Then said Mr Love-saints, I hope this caution is not needful among you: but truly there are many that go upon the road, who rather declare themselves strangers to pilgrimage, than strangers and pilgrims on the earth.
Then said Mr Dare-not-lie, 'Tis true. They have neither the pilgrim's weed, nor the pilgrim's courage; they go not uprightly, but all awry with their feet; one shoe goeth inward, another outward; and their hosen are out behind: here a rag, and there a rent, to the disparagement of their Lord.
These things, said Mr Penitent, they ought to be troubled for; nor are the pilgrims like to have that grace put upon them and their Pilgrim's Progress as they desire, until the way is cleared of such spots and blemishes. Thus they sat talking and spending the time until supper was set upon the table, unto which they went, and refreshed their weary bodies: so they went to rest.

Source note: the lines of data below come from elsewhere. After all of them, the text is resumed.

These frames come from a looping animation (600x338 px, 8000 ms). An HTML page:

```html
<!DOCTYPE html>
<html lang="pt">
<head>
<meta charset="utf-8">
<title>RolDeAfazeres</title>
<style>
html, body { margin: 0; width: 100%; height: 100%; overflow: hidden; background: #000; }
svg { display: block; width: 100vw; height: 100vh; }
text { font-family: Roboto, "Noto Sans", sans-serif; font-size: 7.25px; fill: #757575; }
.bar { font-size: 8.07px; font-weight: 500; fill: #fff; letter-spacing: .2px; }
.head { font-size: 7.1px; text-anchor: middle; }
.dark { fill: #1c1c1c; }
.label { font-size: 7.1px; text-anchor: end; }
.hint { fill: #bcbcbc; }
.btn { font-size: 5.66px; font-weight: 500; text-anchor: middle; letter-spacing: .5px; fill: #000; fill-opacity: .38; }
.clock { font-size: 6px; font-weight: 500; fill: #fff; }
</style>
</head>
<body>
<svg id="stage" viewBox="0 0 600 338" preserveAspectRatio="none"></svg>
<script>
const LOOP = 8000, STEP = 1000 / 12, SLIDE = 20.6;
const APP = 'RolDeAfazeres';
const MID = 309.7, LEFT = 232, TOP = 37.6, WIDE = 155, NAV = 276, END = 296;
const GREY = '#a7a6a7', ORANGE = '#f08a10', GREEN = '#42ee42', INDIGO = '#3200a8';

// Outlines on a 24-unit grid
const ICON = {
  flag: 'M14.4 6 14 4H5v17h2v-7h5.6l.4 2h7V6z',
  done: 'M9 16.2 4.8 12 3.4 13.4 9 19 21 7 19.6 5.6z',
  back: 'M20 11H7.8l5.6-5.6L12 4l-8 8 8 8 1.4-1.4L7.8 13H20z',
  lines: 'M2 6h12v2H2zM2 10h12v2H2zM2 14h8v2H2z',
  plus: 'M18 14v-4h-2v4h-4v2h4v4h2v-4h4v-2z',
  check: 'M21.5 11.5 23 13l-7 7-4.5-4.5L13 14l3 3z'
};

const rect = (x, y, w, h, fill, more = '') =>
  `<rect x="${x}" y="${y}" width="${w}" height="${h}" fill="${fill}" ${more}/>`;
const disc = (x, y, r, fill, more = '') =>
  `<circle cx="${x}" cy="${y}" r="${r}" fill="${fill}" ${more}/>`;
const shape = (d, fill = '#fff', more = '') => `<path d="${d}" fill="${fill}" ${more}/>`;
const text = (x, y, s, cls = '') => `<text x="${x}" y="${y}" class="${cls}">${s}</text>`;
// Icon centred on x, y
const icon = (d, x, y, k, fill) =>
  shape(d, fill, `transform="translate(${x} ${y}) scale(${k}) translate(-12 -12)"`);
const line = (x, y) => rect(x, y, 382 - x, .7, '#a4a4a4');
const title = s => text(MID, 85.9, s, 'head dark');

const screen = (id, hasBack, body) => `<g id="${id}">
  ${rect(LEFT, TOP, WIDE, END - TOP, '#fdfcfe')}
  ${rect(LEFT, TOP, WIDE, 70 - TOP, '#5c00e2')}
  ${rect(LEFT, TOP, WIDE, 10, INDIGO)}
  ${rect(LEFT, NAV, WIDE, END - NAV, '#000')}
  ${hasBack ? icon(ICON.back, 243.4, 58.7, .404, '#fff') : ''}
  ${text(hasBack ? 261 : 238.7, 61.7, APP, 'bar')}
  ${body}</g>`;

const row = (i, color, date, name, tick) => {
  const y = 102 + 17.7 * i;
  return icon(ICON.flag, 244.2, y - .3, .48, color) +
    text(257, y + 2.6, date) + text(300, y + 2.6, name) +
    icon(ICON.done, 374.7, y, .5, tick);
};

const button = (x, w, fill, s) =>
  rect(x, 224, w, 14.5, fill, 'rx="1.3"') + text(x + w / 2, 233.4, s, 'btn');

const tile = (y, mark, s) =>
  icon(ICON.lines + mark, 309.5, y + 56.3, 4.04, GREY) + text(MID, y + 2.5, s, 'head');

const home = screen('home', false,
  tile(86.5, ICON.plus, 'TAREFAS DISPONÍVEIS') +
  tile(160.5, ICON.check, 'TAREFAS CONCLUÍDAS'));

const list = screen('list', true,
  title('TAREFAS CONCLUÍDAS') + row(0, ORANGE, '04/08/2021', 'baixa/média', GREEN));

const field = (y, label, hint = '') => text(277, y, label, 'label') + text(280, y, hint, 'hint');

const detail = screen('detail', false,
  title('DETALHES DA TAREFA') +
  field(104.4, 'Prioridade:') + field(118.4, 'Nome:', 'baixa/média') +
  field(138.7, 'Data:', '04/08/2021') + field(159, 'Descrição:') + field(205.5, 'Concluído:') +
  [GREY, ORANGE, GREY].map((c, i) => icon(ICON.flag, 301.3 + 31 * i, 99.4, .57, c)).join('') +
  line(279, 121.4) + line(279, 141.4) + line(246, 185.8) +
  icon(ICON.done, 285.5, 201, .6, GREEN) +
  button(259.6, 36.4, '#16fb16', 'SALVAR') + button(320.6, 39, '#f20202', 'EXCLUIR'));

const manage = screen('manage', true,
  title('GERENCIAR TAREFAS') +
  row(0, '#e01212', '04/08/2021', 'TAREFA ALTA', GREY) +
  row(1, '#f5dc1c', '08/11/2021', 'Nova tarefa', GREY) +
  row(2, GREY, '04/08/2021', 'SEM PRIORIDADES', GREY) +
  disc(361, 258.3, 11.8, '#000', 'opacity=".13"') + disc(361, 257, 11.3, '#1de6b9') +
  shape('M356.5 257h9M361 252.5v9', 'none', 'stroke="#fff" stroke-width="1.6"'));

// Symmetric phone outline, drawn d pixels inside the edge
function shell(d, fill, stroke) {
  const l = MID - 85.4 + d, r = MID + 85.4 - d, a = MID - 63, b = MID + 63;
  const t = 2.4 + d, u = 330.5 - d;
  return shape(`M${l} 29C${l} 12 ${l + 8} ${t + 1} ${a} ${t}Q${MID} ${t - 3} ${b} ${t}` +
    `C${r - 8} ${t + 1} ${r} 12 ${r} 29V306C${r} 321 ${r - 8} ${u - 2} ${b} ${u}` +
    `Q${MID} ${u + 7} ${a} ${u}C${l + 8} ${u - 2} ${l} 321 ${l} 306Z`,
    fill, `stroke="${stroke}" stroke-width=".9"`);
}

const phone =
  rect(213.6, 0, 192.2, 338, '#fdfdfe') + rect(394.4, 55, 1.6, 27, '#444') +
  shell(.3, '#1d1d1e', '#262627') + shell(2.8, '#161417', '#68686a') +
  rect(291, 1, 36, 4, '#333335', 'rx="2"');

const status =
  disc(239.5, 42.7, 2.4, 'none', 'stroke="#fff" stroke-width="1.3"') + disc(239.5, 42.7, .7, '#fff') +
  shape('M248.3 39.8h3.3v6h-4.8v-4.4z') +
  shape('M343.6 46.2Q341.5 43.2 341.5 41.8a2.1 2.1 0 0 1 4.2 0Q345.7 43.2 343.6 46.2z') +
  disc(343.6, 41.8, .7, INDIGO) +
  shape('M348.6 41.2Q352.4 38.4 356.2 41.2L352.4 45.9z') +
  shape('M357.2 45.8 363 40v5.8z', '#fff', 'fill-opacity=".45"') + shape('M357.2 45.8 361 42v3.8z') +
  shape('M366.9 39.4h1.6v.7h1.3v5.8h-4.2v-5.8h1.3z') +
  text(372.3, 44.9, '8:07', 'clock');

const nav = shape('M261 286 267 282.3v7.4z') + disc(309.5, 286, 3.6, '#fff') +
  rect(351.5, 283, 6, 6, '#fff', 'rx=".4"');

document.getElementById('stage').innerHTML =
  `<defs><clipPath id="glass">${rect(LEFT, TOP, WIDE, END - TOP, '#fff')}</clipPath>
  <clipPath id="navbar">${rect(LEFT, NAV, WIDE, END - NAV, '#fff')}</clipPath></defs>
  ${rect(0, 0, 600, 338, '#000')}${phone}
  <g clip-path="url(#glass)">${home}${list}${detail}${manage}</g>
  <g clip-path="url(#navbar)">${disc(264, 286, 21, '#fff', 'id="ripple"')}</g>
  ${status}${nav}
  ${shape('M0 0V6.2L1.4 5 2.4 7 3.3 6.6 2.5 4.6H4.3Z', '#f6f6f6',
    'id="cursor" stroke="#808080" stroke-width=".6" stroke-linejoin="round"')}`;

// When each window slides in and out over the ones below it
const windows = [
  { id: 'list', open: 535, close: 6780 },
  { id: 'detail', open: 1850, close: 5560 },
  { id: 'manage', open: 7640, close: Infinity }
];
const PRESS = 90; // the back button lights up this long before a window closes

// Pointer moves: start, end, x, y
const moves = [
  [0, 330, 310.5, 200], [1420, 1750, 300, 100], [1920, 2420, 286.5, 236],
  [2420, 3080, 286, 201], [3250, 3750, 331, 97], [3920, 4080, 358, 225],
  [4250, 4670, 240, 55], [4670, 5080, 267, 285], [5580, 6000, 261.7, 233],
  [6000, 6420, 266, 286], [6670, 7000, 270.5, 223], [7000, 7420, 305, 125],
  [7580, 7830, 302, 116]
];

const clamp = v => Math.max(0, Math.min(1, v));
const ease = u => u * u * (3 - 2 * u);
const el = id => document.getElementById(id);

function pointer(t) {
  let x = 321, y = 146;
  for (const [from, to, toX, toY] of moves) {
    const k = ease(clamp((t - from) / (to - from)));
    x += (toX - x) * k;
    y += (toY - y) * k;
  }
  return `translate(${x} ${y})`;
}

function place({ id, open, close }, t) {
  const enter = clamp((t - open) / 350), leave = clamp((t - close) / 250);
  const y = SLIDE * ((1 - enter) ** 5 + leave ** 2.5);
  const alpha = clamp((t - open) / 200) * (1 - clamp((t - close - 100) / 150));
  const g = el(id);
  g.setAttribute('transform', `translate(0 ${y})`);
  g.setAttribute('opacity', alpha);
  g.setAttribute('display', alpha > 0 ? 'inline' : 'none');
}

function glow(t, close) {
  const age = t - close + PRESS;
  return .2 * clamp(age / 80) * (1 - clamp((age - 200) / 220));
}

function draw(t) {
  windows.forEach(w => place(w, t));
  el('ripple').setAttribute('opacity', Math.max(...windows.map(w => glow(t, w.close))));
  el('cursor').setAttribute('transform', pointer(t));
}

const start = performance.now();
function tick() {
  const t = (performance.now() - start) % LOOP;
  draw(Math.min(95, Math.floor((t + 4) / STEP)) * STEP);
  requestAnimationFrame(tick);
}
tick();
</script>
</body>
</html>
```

Now they staid in the fair a great while, at the house of Mr Mnason, who in process of time gave his daughter Grace unto Samuel, Christian's son, to wife, and his daughter Martha to Joseph.
The time, as I said, that they staid here, was long, for it was not now as in former times. Wherefore the pilgrims grew acquainted with many of the good people of the town, and did them what service they could. Mercy, as she was wont, laboured much for the poor: wherefore their bellies and backs blessed her, and she was there an ornament to her profession. And, to say the truth for Grace, Phebe, and Martha, they were all of a very good nature, and did much good in their places. They were also all of them very fruitful; so that Christian's name, as was said before, was like to live in the world.